Following my previous post about coffee morning antics, I thought I would mention two very alternative views of the church of England. The first is “Rev.” on BBC 2 (and therefore iplayer). This series, part written by its leading actor, the lovely Tom Hollander, fondly remembered in this house for “The Cambridge Spies”, began high in fruity language and innuendo but now seems to have settled into its more realistic stride.  I just like the truthful depiction of the normal confusion which reigns in the vicarage, with the doorbell going and the undrinkable coffee (sorry everyone that knows me…). My clergy spy has never worked quite so inner city, but the situations that Adam finds himself in are not so far from daily experience. Not sure that the long suffering wife is so accurate, but, there, I would say that, wouldn’t I?

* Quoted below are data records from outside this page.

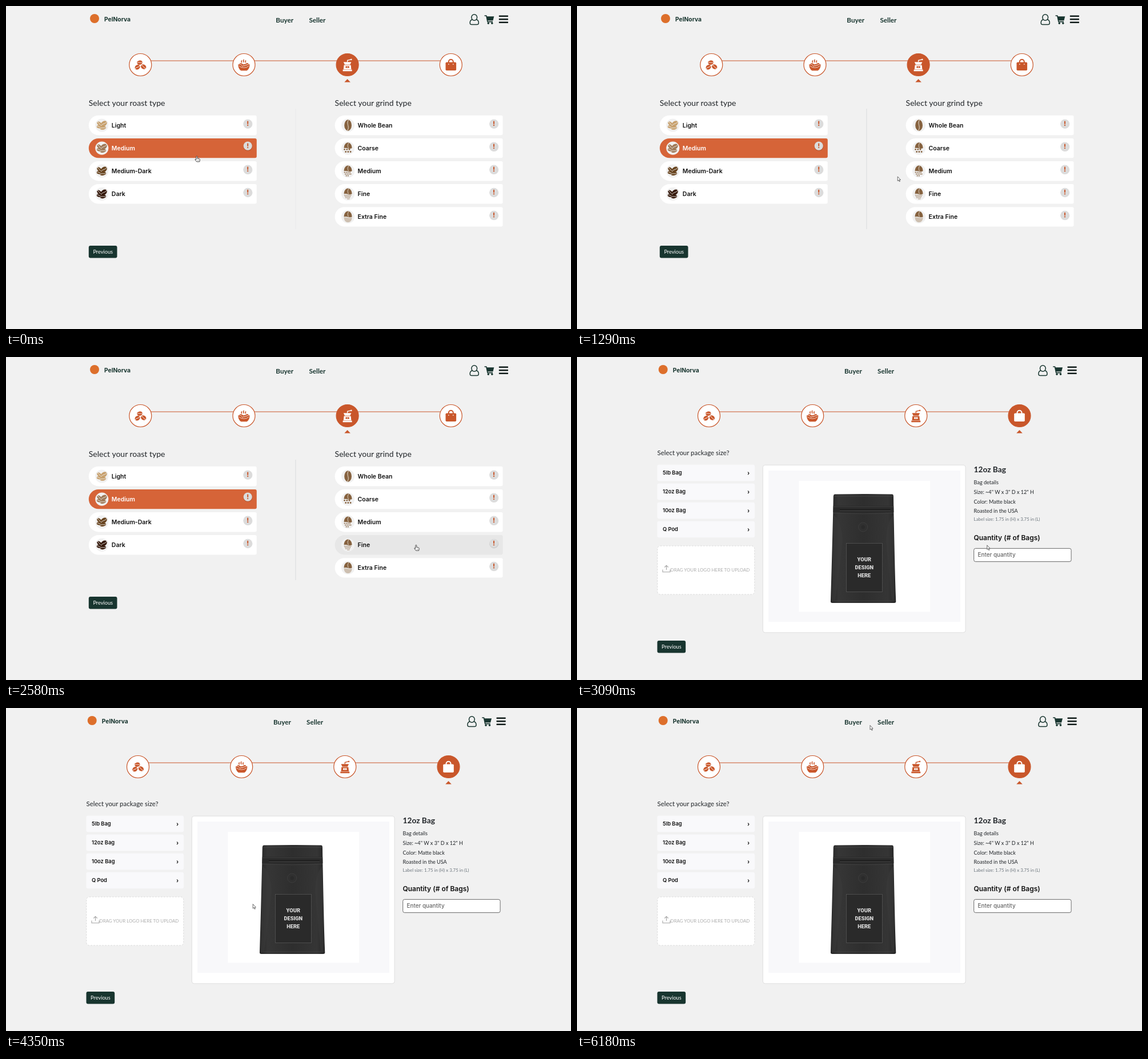
Write an HTML page that moves like this. It is 989 px wide and 566 px high and loops after 6.21 s.

```html
<!DOCTYPE html>
<html lang="en">
<head>
<meta charset="utf-8">
<title>Coffee order steps</title>
<style>
  html, body { margin: 0; width: 100%; height: 100%; overflow: hidden; background: #f1f1f1; }
  svg { display: block; width: 989px; height: 566px; }
  .lato { font-family: Lato, sans-serif; }
  .geo { font-family: Inter, sans-serif; }
  .heavy { font-family: Roboto, sans-serif; }
</style>
</head>
<body>
<svg id="stage" viewBox="0 0 989 566"></svg>
<script>
const LOOP = 6210, SWITCH = 2850, DIVIDER_IN = 330;
const ORANGE = '#c9572b', DARK = '#18352f', INK = '#212529';

const text = (x, y, size, str, o = {}) =>
  `<text class="${o.font || 'lato'}" x="${x}" y="${y}" font-size="${size}" font-weight="${o.weight || 400}"
    fill="${o.fill || INK}" text-anchor="${o.anchor || 'start'}">${str}</text>`;
const rect = (x, y, w, h, fill, r = 0, extra = '') =>
  `<rect x="${x}" y="${y}" width="${w}" height="${h}" rx="${r}" fill="${fill}" ${extra}/>`;
const circle = (x, y, r, fill, extra = '') =>
  `<circle cx="${x}" cy="${y}" r="${r}" fill="${fill}" ${extra}/>`;
const path = (d, fill, extra = '') => `<path d="${d}" fill="${fill}" ${extra}/>`;
const line = (d, color, w, extra = '') => path(d, 'none', `stroke="${color}" stroke-width="${w}" ${extra}`);
const at = (x, y, body) => `<g transform="translate(${x} ${y})">${body}</g>`;

function bean(x, y, rx, ry, angle, fill, gap = '#fff') {
  return `<g transform="translate(${x} ${y}) rotate(${angle})">
    <ellipse rx="${rx}" ry="${ry}" fill="${fill}"/>` +
    line(`M${-rx} 0C${-rx / 3} ${-ry * .6} ${rx / 3} ${ry * .6} ${rx} 0`, gap, .8) + '</g>';
}

const stepIcons = [
  c => bean(-5.2, 4, 4.9, 3.9, -35, c) + bean(-1.2, -4.2, 4.9, 3.8, -12, c) + bean(5.4, 3.2, 5, 3.9, 35, c),
  (c, gap) => path('M-10 -1.5Q-6 2.5 0 2.5Q6 2.5 10 -1.5C10.6 4 8 8 5 10H-5C-8 8 -10.6 4 -10 -1.5Z', c) +
    bean(-4.6, 0, 4.2, 2.8, 30, c, gap) + bean(4.6, 0, 4.2, 2.8, -30, c, gap) + bean(0, 1.4, 3.6, 2.6, -20, c, gap) +
    line('M-9 1.5Q-5 4.8 0 4.8T9 1.5', gap, .7) +
    line('M-3.5 -4Q-5.5 -6 -3.5 -8M0 -4.5Q-2 -7 0 -9.5M3.5 -4Q1.5 -6 3.5 -8', c, 1.4),
  (c, gap) => path('M-6.8 -5H6.8L4.6 -.6H-4.6ZM-6 .2H6L6.8 7.8H-6.8ZM-8 8.3H8V11H-8Z', c) +
    line('M0 -5V-8L6.5 -9.6', c, 1.3) + circle(6.8, -9.6, 1.2, c) +
    rect(-3.2, 2.2, 6.4, 3, gap, .5) + circle(0, 3.7, .7, c),
  c => rect(-9.3, -4.8, 18.6, 14.6, c, 1.8) +
    line('M-4 -2V-5.5A4 4 0 0 1 4 -5.5V-2', c, 2) +
    circle(-4, -1.3, .9, '#fff', 'opacity=".8"') + circle(4, -1.3, .9, '#fff', 'opacity=".8"')
];

function header(active) {
  const xs = [235.3, 416.5, 597.6, 778.8];
  const steps = xs.map((x, i) => {
    const on = i === active;
    const fg = on ? '#fff' : ORANGE, bg = on ? ORANGE : '#fff';
    return circle(x, 103, 19.5, bg, `stroke="${ORANGE}" stroke-width="1.2"`) + at(x, 103.3, stepIcons[i](fg, bg));
  }).join('');
  const ax = xs[active];
  return circle(155, 22, 8, '#dd6f2b') +
    text(172, 27.3, 10.3, 'PelNorva', { font: 'geo', weight: 700, fill: DARK }) +
    text(472.3, 29.2, 11.7, 'Buyer', { weight: 700, fill: DARK }) +
    text(530.4, 29.2, 11.7, 'Seller', { weight: 700, fill: DARK }) +
    line('M819.7 14.8A4.9 5.2 0 0 1 819.7 25.2A4.9 5.2 0 0 1 819.7 14.8M816 23.8C812.5 25 812 28 812.3 30.5Q812.5 32.5 815 32.5H824.5Q827 32.5 827.2 30.5C827.5 28 827 25 823.5 23.8', DARK, 1.5) +
    line('M837.5 17H840.8L843 27.6H852', DARK, 1.6) +
    path('M841 18.2H854.3L852.4 25.4H842.5Z', DARK) + circle(844.3, 30.3, 1.7, DARK) + circle(850.8, 30.3, 1.7, DARK) +
    [16.4, 21.9, 27.4].map(y => rect(862.8, y, 16.2, 2.5, '#111c1a', .6)).join('') +
    line(`M${xs[0]} 96H${xs[3]}`, ORANGE, 1.2) + steps +
    path(`M${ax - 5.3} 133.4L${ax} 128L${ax + 5.3} 133.4Z`, ORANGE);
}

const previous = (x, y) => rect(x, y, 49.7, 21.4, DARK, 3) +
  text(x + 24.9, y + 14.2, 9.2, 'Previous', { anchor: 'middle', fill: '#fff' });

const roastIcon = shade => () =>
  bean(-4.6, -3, 4.4, 2.9, 42, shade, '#f0f0f0') + bean(3.4, -2.6, 6.2, 4.3, -38, shade, '#f0f0f0') +
  bean(-4.8, 2.6, 4.4, 2.8, 12, shade, '#f0f0f0') + bean(2, 4.6, 5.6, 3.1, -12, shade, '#f0f0f0');

const BROWN = '#86623f';
const grounds = (step, r) => () => {
  let dots = '';
  for (let row = 0, y = 2.2; y < 9.6; y += step, row++)
    for (let x = -6 + (row % 2) * step / 2; x <= 6.2; x += step)
      if (x * x / 46 + y * y / 92 < 1) dots += circle(x.toFixed(1), y.toFixed(1), r, BROWN);
  return halfBean() + dots;
};
const halfBean = () => path('M-7 0C-7 -6 -3.5 -9.8 0 -9.8S7 -6 7 0Q3.5 1.6 0 .4T-7 0Z', BROWN) +
  line('M1.5 -9.5Q-2 -5 1 0', '#e6dccf', .9);
const powder = () => path('M-7 1Q-3.5 .6 0 1.6T7 1C7 6 4 9.6 0 9.6S-7 6 -7 1Z', '#cdbfb0') + halfBean();
const wholeBean = () => `<ellipse rx="6.4" ry="9.7" fill="${BROWN}"/>` +
  line('M1.2 -9.6C-4 -3 4 2 -1.2 9.6', '#efe6da', 1);

const ROW_W = 294, ROW_H = 34.4;
const rowY = i => 191.8 + i * 40.1;

function optionRow(x, i, label, icon, picked, id = '') {
  const y = rowY(i), mid = y + ROW_H / 2;
  const shape = `M${x + 17.2} ${y}h${ROW_W - 20.2}q3 0 3 3v${ROW_H - 6}q0 3 -3 3h${20.2 - ROW_W}a17.2 17.2 0 0 1 0 ${-ROW_H}Z`;
  const by = mid - (picked ? 4 : 3);
  return path(shape, picked ? '#d66438' : '#fff', id && `id="${id}"`) +
    circle(x + 23, mid, 11.6, '#f1f1f1') + at(x + 23, mid, icon()) +
    text(x + 40, mid + 3.6, 10.5, label, { font: 'geo', weight: 600, fill: picked ? '#fff' : '#111' }) +
    circle(x + 278.6, by + .9, 8, '#000', 'opacity=".14"') + circle(x + 278.4, by, 7.6, '#dcdcdc') +
    rect(x + 277.4, by - 4.6, 2, 5.6, ORANGE, .8) + circle(x + 278.4, by + 3, 1.15, ORANGE);
}

const LEFT = 144.8, RIGHT = 575.6;
const roasts = [['Light', '#c7a06d'], ['Medium', '#9f7a58'], ['Medium-Dark', '#68441f'], ['Dark', '#35190b']];
const grinds = [['Whole Bean', wholeBean], ['Coarse', grounds(4.2, 1.4)], ['Medium', grounds(3.1, 1)],
  ['Fine', grounds(2.2, .7)], ['Extra Fine', powder]];

const grindPage = header(2) +
  text(LEFT, 174.8, 14, 'Select your roast type') + text(RIGHT, 174.8, 14, 'Select your grind type') +
  rect(506.4, 180, 1, 211, '#d9dbdc', 0, 'id="divider"') +
  roasts.map(([name, shade], i) => optionRow(LEFT, i, name, roastIcon(shade), i === 1)).join('') +
  grinds.map(([name, icon], i) => optionRow(RIGHT, i, name, icon, false, 'grind' + i)).join('') +
  previous(144.8, 420);

const pouch =
  path('M451 240.6Q501 239.6 552 240.6Q554 241 554 244L554.4 274C555.4 320 556.4 380 558.3 428.5Q558.2 431 555 431H447Q444 431 444 428.5C445.6 380 447 320 448.2 274L448.8 244Q449 241 451 240.6Z', 'url(#matte)') +
  path('M448.7 261H554.2L554.4 272Q501 275 448.4 272Z', '#2a2a2a') +
  line('M449 262.5H554M449 273.5Q501 276 554 273.5', '#474747', .7) +
  line('M460 267.6H549', '#171717', 1.3) + line('M460 269.2H549', '#505050', .7) +
  line('M450 244H553', '#4a4a4a', .7) +
  circle(500.7, 298, 8, '#303030', 'stroke="#404040" stroke-width=".8"') + circle(500.7, 298, 3.2, '#2a2a2a') +
  path('M449 277Q462 286 465 320Q459 380 452 426L446 426Z', '#3b3b3b', 'opacity=".55"') +
  path('M554 277Q542 288 541 322Q546 380 551 426L556 426Z', '#3b3b3b', 'opacity=".55"') +
  line('M446 427.2H556.5', '#454545', .8) +
  rect(471.4, 326.4, 63, 85, '#2a2a2a', 0, 'stroke="#565656" stroke-width=".8"') +
  ['YOUR', 'DESIGN', 'HERE'].map((w, i) =>
    text(502.8, 357.9 + i * 14, 9.3, w, { font: 'heavy', weight: 900, anchor: 'middle', fill: '#dcdcdc' })).join('');

const details = [['Bag details', 223.4], ['Size: ~4" W x 3" D x 12" H', 240.4], ['Color: Matte black', 256.5], ['Roasted in the USA', 272.5]];

const packagePage = at(-4.3, 0, header(3)) +
  text(140.5, 172.4, 11.45, 'Select your package size?') +
  ['5lb Bag', '12oz Bag', '10oz Bag', 'Q Pod'].map((name, i) => {
    const y = 188.8 + i * 33;
    return rect(140.5, y, 170.6, 28.4, '#f9f9fb', 3) +
      text(150, y + 17, 9.3, name, { font: 'geo', weight: 600, fill: '#111' }) +
      line(`M299.2 ${y + 12.7}l1.7 2.3l-1.7 2.3`, '#111', 1.2);
  }).join('') +
  rect(140.8, 331, 170, 85, '#fff', 5, 'stroke="#dcdcdc" stroke-dasharray="3 2"') +
  line('M150 372.5V376.8H163V372.5M156.5 373V365.5M153.3 368.5L156.5 365.2L159.7 368.5', '#a4a4a4', 1.1) +
  text(163.6, 375.8, 7.95, 'DRAG YOUR LOGO HERE TO UPLOAD', { fill: '#adadad' }) +
  rect(325.3, 189.3, 354.8, 293.6, '#fff', 4, 'stroke="#dfdfdf"') +
  rect(335, 199, 336, 265, '#f8f8fa') + rect(388.4, 217, 229.6, 229.4, '#fff') + pouch +
  text(694.6, 202.4, 13.7, '12oz Bag', { weight: 700 }) +
  details.map(([s, y]) => text(694.6, y, 9.1, s)).join('') +
  text(694.6, 286.8, 7.9, 'Label size: 1.75 in (H) x 3.75 in (L)', { fill: '#6c757d' }) +
  text(694.4, 321, 12, 'Quantity (# of Bags)', { font: 'geo', weight: 600, fill: '#111' }) +
  rect(694.7, 335.4, 170.4, 23.2, '#fff', 3, 'stroke="#6b6b6b"') +
  text(701.5, 350, 9.9, 'Enter quantity', { font: 'geo', weight: 500, fill: '#666' }) +
  previous(140.5, 497);

const hand = path('M-1 .8Q-1 -.4 0 -.4T1 .8V3.6L4.6 4.4Q5.6 4.8 5.4 6L4.8 9.4H-.2L-3 5.8Q-3.2 4.6 -2 5L-1 5.8Z',
  '#fff', 'stroke="#333" stroke-width=".9" stroke-linejoin="round"') + line('M1.6 6V8M3.2 6V8', '#555', .5);
const arrow = path('M0 0V7.6L1.8 6L3 8.8L4.2 8.3L3 5.6H5.2Z', '#fff', 'stroke="#444" stroke-width=".8" stroke-linejoin="round"');

const $ = id => document.getElementById(id);
$('stage').innerHTML = `<defs><linearGradient id="matte">
    <stop offset="0" stop-color="#262626"/><stop offset=".12" stop-color="#363636"/>
    <stop offset=".5" stop-color="#2e2e2e"/><stop offset=".88" stop-color="#353535"/><stop offset="1" stop-color="#242424"/>
  </linearGradient></defs>` +
  rect(0, 0, 989, 566, '#f1f1f1') +
  `<g id="grindPage">${grindPage}</g><g id="packagePage">${packagePage}</g>
   <g id="cursor"><g id="hand">${hand}</g><g id="arrow">${arrow}</g></g>`;

// Cursor tip: time, x, y
const track = [
  [0, 334, 263.5], [900, 334, 263.5], [1600, 720.8, 323.8], [1740, 720.8, 323.8],
  [1890, 717.8, 329.8], [3150, 717.8, 329.8], [4250, 432.2, 343.6], [4500, 432.2, 343.6],
  [5900, 513, 30.4], [LOOP, 513, 30.4]
];
const ease = p => p * p * (3 - 2 * p);

function cursorAt(t) {
  const i = track.findIndex(k => k[0] > t);
  const [t0, x0, y0] = track[i - 1], [t1, x1, y1] = track[i];
  const p = ease((t - t0) / (t1 - t0));
  return [x0 + (x1 - x0) * p, y0 + (y1 - y0) * p];
}

const overRow = (x, y, left, i) => x >= left && x <= left + ROW_W && y >= rowY(i) && y <= rowY(i) + ROW_H;
const show = (id, on) => $(id).setAttribute('visibility', on ? 'visible' : 'hidden');

function draw(t) {
  const first = t < SWITCH, [x, y] = cursorAt(t);
  $('grindPage').style.display = first ? '' : 'none';
  $('packagePage').style.display = first ? 'none' : '';
  $('divider').setAttribute('opacity', t < DIVIDER_IN ? .3 : 1);
  const hovered = grinds.findIndex((_, i) => overRow(x, y, RIGHT, i));
  grinds.forEach((_, i) => $('grind' + i).setAttribute('fill', i === hovered ? '#e7e7e7' : '#fff'));
  const link = first && (hovered >= 0 || roasts.some((_, i) => overRow(x, y, LEFT, i)));
  show('hand', link);
  show('arrow', !link);
  $('cursor').setAttribute('transform', `translate(${x.toFixed(2)} ${y.toFixed(2)})`);
}

const start = performance.now();
function tick() {
  draw((performance.now() - start) % LOOP);
  requestAnimationFrame(tick);
}
tick();
</script>
</body>
</html>
```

The other view of Anglican life is far away from the days of women bishops, even women priests. Excellent Women, by Barbara Pym is a picture of an excellent woman, Mildred, a clergy daughter with a fondness for the vicar in  post war London. Her settled existence of helping with jumble sales and doing good works is rudely interrupted by the arrival of a new couple to share her house and herincreasing involvement with their exotic lives and friends.The arrival of  an attractive widow in the parish means romantic entanglements get even more complicated. All is resolved in the end, but not without some tense moments for all concerned.

This is not a novel to be read for  earth shattering events, of which there are none, but more the funny and fascinating descriptions of people and buildings caught up in a landscape affected by war, shortages and acceptance, but also staging their own demonstrations that they exist and matter. Anthropology, obsessions with killing birds, the influence of strong religion on the previously unquestioning soul all mean that life is so painfully revealed, yet kindly treated. This is a bit of a novel of manners rather than plot, but none the worse for that. After all, quite a few people are mildly interested in every single  word that a certain Miss Austen wrote…

So, two very different views of life in the vicarage…